- Combine pumpkin puree with sugars, syrup, spices and salt in a saucepan and set over medium heat. Stir frequently, scraping the bottom of the pan, until hot and slightly caramelized, about 4-6 minutes. The mixture will thicken, get darker in color and take on a shine; if it sputters, it’s done. Remove from heat to cool slightly.2 cups pumpkin puree, 1/4 cup granulated sugar, 1/4 cup brown sugar, 2 Tablespoons maple syrup, 2 teaspoons pumpkin pie spice, 1/2 teaspoon ground cinnamon, 3/4 teaspoon fine salt
- Whisk the eggs together with the half-and-half or cream in a small bowl, then slowly whisk into the warm pumpkin mixture until smooth.2 eggs, 1 cup half-and-half
- Pour into the prepared pie crust and bake just until the center of the pie remains wobbly, approximately 40-45 minutes. Check for doneness by shaking the pie lightly but quickly. If the filling sloshes around it’s not done; it should be just a little jello-like in the center. If it looks completely solid, it’s overdone (don’t worry, just make extra whipped cream for serving!).
- Remove pie from oven and set on a wire rack to cool completely. The filling will set and firm up as it cools. Serve with freshly whipped cream spiked with maple syrup.

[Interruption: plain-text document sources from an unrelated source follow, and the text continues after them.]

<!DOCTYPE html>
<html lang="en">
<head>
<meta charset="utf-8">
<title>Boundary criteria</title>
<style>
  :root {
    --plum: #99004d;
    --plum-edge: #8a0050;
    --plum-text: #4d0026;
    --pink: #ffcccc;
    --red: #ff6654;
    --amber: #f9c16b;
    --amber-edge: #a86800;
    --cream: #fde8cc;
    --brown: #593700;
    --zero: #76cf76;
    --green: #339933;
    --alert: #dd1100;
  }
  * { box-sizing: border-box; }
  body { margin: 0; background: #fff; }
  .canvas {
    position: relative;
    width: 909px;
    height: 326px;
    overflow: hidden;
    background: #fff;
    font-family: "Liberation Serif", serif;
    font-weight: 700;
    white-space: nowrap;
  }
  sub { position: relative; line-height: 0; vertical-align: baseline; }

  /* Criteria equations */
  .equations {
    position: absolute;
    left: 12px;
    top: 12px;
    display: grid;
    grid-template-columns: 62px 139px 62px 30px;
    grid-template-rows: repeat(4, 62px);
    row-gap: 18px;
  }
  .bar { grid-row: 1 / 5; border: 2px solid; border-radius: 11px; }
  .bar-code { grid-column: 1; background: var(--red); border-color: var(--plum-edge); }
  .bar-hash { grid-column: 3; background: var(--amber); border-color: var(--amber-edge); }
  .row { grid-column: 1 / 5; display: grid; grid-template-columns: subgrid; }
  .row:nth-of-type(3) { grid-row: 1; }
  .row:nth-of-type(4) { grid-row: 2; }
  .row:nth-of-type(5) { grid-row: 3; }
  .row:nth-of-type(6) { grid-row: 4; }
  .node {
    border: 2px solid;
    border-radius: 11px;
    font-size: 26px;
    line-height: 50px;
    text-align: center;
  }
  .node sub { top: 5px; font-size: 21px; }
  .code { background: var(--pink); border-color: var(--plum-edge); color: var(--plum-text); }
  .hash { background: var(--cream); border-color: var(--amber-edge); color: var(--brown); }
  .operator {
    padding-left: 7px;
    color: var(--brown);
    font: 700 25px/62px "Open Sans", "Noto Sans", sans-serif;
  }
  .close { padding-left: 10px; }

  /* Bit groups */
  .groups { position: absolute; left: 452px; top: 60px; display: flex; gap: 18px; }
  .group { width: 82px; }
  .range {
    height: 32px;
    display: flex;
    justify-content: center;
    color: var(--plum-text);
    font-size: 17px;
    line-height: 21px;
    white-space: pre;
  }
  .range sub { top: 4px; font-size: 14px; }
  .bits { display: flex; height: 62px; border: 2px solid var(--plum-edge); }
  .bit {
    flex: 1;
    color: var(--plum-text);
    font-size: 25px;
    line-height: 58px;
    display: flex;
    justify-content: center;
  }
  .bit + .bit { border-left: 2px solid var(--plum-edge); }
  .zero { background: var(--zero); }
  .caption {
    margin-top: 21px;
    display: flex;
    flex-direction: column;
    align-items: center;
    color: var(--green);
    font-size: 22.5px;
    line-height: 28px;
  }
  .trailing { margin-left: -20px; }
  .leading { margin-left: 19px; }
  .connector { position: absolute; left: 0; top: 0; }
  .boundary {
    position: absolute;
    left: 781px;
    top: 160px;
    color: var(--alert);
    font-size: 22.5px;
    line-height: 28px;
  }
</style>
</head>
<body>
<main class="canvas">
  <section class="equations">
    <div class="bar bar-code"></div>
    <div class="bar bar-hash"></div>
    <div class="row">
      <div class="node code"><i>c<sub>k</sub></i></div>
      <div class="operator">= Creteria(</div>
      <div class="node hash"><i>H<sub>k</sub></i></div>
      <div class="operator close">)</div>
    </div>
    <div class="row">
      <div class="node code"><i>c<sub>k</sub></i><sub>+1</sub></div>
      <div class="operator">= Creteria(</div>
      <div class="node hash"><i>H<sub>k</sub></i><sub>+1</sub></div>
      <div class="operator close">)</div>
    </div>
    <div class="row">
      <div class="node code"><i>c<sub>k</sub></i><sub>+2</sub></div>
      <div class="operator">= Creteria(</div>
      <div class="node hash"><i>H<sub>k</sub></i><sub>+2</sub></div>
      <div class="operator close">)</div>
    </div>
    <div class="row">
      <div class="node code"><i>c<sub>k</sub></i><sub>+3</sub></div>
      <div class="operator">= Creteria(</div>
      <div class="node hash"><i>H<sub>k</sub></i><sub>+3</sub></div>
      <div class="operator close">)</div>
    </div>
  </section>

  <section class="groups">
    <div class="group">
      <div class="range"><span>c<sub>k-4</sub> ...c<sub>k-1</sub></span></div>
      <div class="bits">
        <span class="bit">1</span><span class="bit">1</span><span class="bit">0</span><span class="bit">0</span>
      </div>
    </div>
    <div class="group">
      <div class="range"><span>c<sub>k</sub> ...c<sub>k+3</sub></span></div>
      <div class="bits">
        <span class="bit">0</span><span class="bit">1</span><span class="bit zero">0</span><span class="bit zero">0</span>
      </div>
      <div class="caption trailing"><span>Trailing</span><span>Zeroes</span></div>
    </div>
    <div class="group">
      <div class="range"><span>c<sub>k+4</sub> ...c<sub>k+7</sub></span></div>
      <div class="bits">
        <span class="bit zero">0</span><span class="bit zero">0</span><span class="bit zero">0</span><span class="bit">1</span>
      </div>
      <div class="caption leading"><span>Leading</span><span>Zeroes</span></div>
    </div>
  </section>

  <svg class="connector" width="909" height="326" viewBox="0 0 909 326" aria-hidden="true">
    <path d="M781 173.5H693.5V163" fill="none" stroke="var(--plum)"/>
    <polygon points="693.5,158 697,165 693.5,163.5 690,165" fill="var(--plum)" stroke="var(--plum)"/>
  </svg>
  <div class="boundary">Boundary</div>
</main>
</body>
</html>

- Rachel’s advice (which I happen to totally agree with): you can use canned pumpkin but if you’re going to roast your own pumpkin for pie, butternut is the way to go. Pumpkins (even ‘sugar pie’ pumpkins) can be bitter or stringy, but butternut is beautifully sweet and smooth every time, and satisfyingly bright orange. Pumpkin puree can be made up to 5 days in advance and kept in the fridge, or up to 3 months in advance and frozen.
- Rachel uses Anna’s Ginger Thins for her cookie crumbs. I use the same, or ‘gingernut’ cookies which are available readily in Australian supermarkets but hard to find in the USA. You can also use Biscoff cookies, which are less gingery and more cinnamon-y, but very delicious.
- Unbaked pie crust is happy, tightly wrapped in the freezer, for months. So you can definitely get ahead with that step.
- Baked pie keeps up to 48 hours at cool room temperature.
- A lot of people chill pumpkin pie, and some even prefer to eat it straight from the fridge. A freshly baked pumpkin pie doesn’t need to be refrigerated but if you’re concerned about food safety, cover and refrigerate after the pie has cooled completely. Rachel recommends baking the day before, or morning of the day you plan to serve so it cools slowly. You’ll have the lighter texture and fuller flavor of a freshly baked pie without it sitting out too long.